This is a really odd movie. It looks like a high-end educational documentary you’d see on the History Channel but anyone with more than a grade two reading level will find the story slow and clichéd. The computer animated story of a herd of migrating dinosaurs and the dangers they face from within and without the tribe is beautiful looking but dragged down by terrible voice work. Badly dubbed, personality-free voices by Justin Long and Skyler Stone stand in stark contrast to narrator Alex, who voices the character with a bitt too much enthusiastic personality. Imagine Jurassic Park without Jeff Goldblum or the fun and you get the idea.
Posts Tagged ‘JURASSIC PARK 3D’

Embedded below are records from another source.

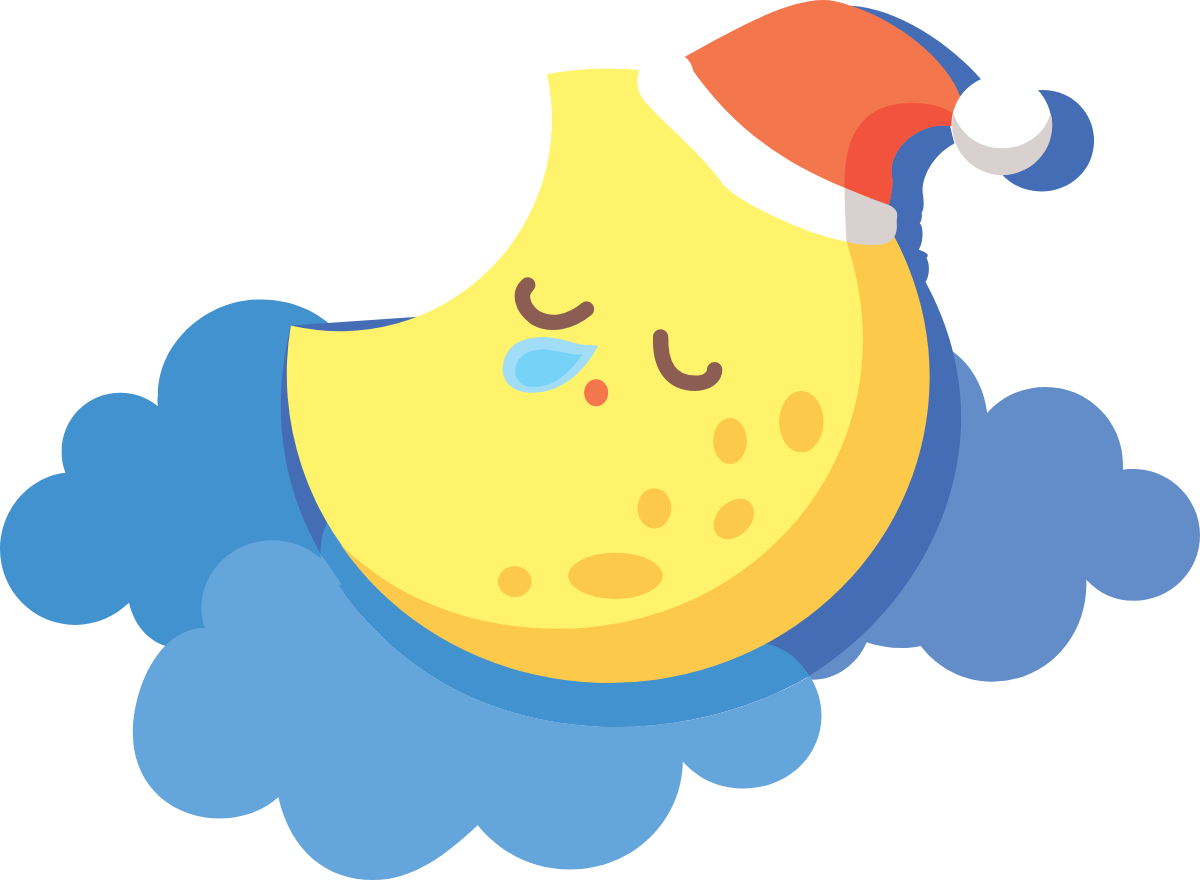
<!DOCTYPE html>
<html lang="en">
<head>
<meta charset="utf-8">
<title>Sleeping moon</title>
<style>
:root {
  --paper: #ffffff;
  --cloud-left: #4192cf;
  --cloud-right: #638dc9;
  --cloud-front: #64a6db;
  --shadow: #446db6;
  --moon: #fff36b;
  --moon-shade: #fdc94a;
  --hat: #f4764c;
  --hat-fold: #f1533c;
  --fur-shade: #d9d1cf;
  --lash: #8c5d52;
  --bubble: #a2ddf7;
  --bubble-core: #77d2f8;
}
html, body { margin: 0; background: var(--paper); overflow: hidden; }
.illustration { display: block; width: 1200px; height: 881px; }
.cloud-left { fill: var(--cloud-left); }
.cloud-right { fill: var(--cloud-right); }
.cloud-front { fill: var(--cloud-front); }
.shadow { fill: var(--shadow); }
.shadow-on-cloud { fill: var(--cloud-left); }
.moon { fill: var(--moon); }
.moon-shade, .craters { fill: var(--moon-shade); }
.eyes { fill: none; stroke: var(--lash); stroke-width: 16; stroke-linecap: round; }
.bubble { fill: var(--bubble); }
.bubble-core { fill: var(--bubble-core); }
.hat, .mouth { fill: var(--hat); }
.hat-fold { fill: var(--hat-fold); }
.fur { fill: var(--paper); }
.fur-shade { fill: var(--fur-shade); }
</style>
</head>
<body>
<svg class="illustration" viewBox="0 0 1246 915" preserveAspectRatio="none" role="img" aria-label="A sleeping crescent moon in a red nightcap resting on blue clouds">
  <defs>
    <path id="front-cloud-shape" d="M333 580C320 568 302 561 283 561C242 561 209 593 209 632C209 639 210 646 213 652C165 652 138 715 138 762C138 815 178 850 228 850C252 850 273 842 289 828C302 885 340 914 387 914C430 914 465 886 496 857C520 886 553 903 592 903C657 903 708 853 709 791C725 809 747 819 772 819C817 819 853 786 853 743C853 730 850 717 843 706C832 687 815 670 790 668L600 600L400 520L341 540C335 551 332 565 333 580Z"/>
    <path id="moon-shadow-shape" d="M961 293C985 337 998 385 998 434C998 535 940 640 840 702C780 737 710 755 640 755C520 755 415 702 352 608L355 607L333 575C290 500 282 420 302 338Z"/>
    <clipPath id="front-cloud-clip"><use href="#front-cloud-shape"/></clipPath>
    <clipPath id="moon-shadow-clip"><use href="#moon-shadow-shape"/></clipPath>
  </defs>

  <g id="back-clouds">
    <path class="cloud-left" d="M351 345C331 323 302 311 271 311C212 311 164 358 164 410Q163 416 164 422C153 413 140 408 125 408C91 408 64 435 64 469C64 477 65 484 68 491C30 495 0 530 0 570C0 614 35 649 78 649C100 649 119 640 134 626C139 648 152 664 172 671L360 690L420 500Z"/>
    <path class="cloud-right" d="M988 364C1008 378 1022 402 1025 429C1040 412 1061 402 1086 402C1130 402 1166 438 1166 482L1166 488C1169 487 1173 487 1177 487C1215 487 1246 518 1246 556C1246 594 1215 624 1177 624C1158 624 1141 616 1128 602C1130 662 1086 708 1030 708C1000 708 974 694 956 671C938 675 917 673 900 667C890 690 868 706 844 706L830 700L940 370Z"/>
  </g>

  <g id="cast-shadow">
    <use class="shadow" href="#moon-shadow-shape"/>
    <path class="shadow" d="M986 129L991 149C973 158 957 180 958 200C960 212 959 218 957 221Q958 228 955 232C959 234 959 252 954 259C958 261 962 262 963 264Q964 266 962 268C966 275 965 287 961 293L940 300L900 200L920 130Z"/>
    <path class="shadow" d="M883 6C930 8 987 45 1021 85L998 103L920 60Z"/>
    <path class="shadow" d="M1074 94C1108 89 1136 114 1136 146C1136 176 1112 199 1081 199C1065 199 1050 192 1040 181L1060 120Z"/>
  </g>

  <g id="front-cloud">
    <g clip-path="url(#moon-shadow-clip)"><use class="shadow-on-cloud" href="#front-cloud-shape"/></g>
    <path class="cloud-front" d="M333 580C320 568 302 561 283 561C242 561 209 593 209 632C209 639 210 646 213 652C165 652 138 715 138 762C138 815 178 850 228 850C252 850 273 842 289 828C302 885 340 914 387 914C430 914 465 886 496 857C520 886 553 903 592 903C657 903 708 853 709 791C725 809 747 819 772 819C817 819 853 786 853 743C853 729 849 716 841 702C780 737 710 755 640 755C520 755 415 702 352 608L355 607L333 575Z"/>
  </g>

  <g id="moon-body">
    <path class="moon" d="M568 77A220 220 0 0 1 302 338A333 318 0 1 0 929 247A333 318 0 0 0 568 77Z"/>
    <path class="moon-shade" d="M879 251C890 285 896 318 896 352C896 520 755 653 580 653C490 653 412 622 354 566A333 318 0 0 0 929 247L915 240Z"/>
    <g class="craters">
      <ellipse cx="758" cy="458" rx="17.5" ry="24"/>
      <ellipse cx="832" cy="438" rx="23" ry="32"/>
      <ellipse cx="679.5" cy="528" rx="17.5" ry="21"/>
      <ellipse cx="762" cy="539" rx="24" ry="17.5" transform="rotate(-45 762 539)"/>
      <ellipse cx="639" cy="598" rx="49" ry="24"/>
      <ellipse cx="534.5" cy="604" rx="17.5" ry="16"/>
    </g>
  </g>

  <g id="face">
    <g class="eyes">
      <path d="M548 296C538 305 542 320 556 330C572 339 592 335 609 321"/>
      <path d="M686 350C685 380 697 398 722 398C735 398 742 391 742 384"/>
    </g>
    <path class="bubble" d="M621 359C610 380 588 408 551 408C530 407 521 395 522 381C524 360 540 350 565 350C585 351 595 357 606 358Z"/>
    <path class="bubble-core" d="M605 368C596 380 580 403 552 402C540 401 534 393 535 384C537 368 550 363 565 363C582 364 590 369 605 368Z"/>
    <ellipse class="mouth" cx="619" cy="408" rx="12.5" ry="14"/>
  </g>

  <g id="nightcap">
    <path class="fur" d="M663 75C660 90 663 98 672 108C695 133 730 162 749 189C758 205 830 242 879 251L890 195L720 60L711 59L664 68Z"/>
    <path class="hat" d="M711 59C760 32 815 0 855 0C863 0 873 2 883 6C930 20 985 62 998 103L990 118L988 131C955 125 922 155 926 182C928 192 925 205 923 213C910 208 892 202 877 195C810 168 760 130 720 74C719 68 716 63 711 59Z"/>
    <path class="hat-fold" d="M990 118L988 131C955 125 922 155 926 182C928 192 925 205 923 213L877 195C877 160 882 107 947 107C963 107 978 110 990 118Z"/>
    <path class="fur-shade" d="M877 195C892 202 910 208 923 213C933 218 932 222 931 230C932 240 931 251 915 254C903 255 890 254 879 251C878 230 877 215 877 195Z"/>
    <circle class="fur" cx="1040" cy="129.500" r="52"/>
    <path class="fur-shade" d="M990 118C997 140 1017 154 1040 154C1064 154 1085 140 1091 117A52 52 0 1 1 990 118Z"/>
  </g>
</svg>
</body>
</html>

Chances are you’ve already seen the latest 3D action adventure movie lumbering toward theatres this weekend. “Jurassic Park’s” DNA’d dinos originally scared the spinosaurus out of people in 1993, but has been updated—except for excited references to interactive CD-ROMs—with the addition of stereoscopic imagery. It’s a blast from the Mesozoic past with 3D dinosaurs.
A refresher for those used to fast forwarding to the exciting bits: Set in a time when CD ROMs aren’t the culture’s biggest scientific advance, the action begins when billionaire John Hammond (Richard Attenborough) invites his two grandchildren, Tim (Joseph Mazzello) and Lex (Ariana Richards) and a group of scientists (Sam Neill and Laura Dern), lawyer Donald Gennaro (Martin Ferrero) and a mathematician (Jeff Goldblum) to his new biogenetics theme park, Jurassic Park, located on a remote island off the coast of Costa Rica.
The park’s big draw are real brachiosaurs, triceratops, velociraptors and Tyrannosaurus Rexes grown from long-dormant dino DNA molecules taken from dinosaur-biting prehistoric insects preserved in amber.
It’s all fun and games until an underhanded employee (Wayne “Newman” Knight) hatches a plan to steal dinosaur embryos. His plan goes awry and soon hungry dinosaurs are on the rampage, snacking on lawyers and hunting the kids!
For a period piece–this year marks its twentieth anniversary—“Jurassic Park” is still a pulse pounder. Twenty years ago the special effects that gave us the lifelike dinosaurs made our eyeballs dance. Today we don’t notice the computer generated magic as much and can allow ourselves to be swept away by the thriller and horror aspects of director Steven Spielberg’s vision.
After an opening that relies too heavily on exposition—show me, don’t tell me!—the movie’s pleasures reveal themselves when Spielberg’s impeccable sense of timing comes into play. The now legendary trembling glass of water scene—ripples slowly appear as a T-Rex approaches—is as exciting now as it was two decades ago.
The question here is whether or not a film like “Jurassic Park” is improved by the addition of 3D bells and whistles. The real answer is no, but the movie remains an adrenaline rush and a treat to see back where it belongs, on the big screen.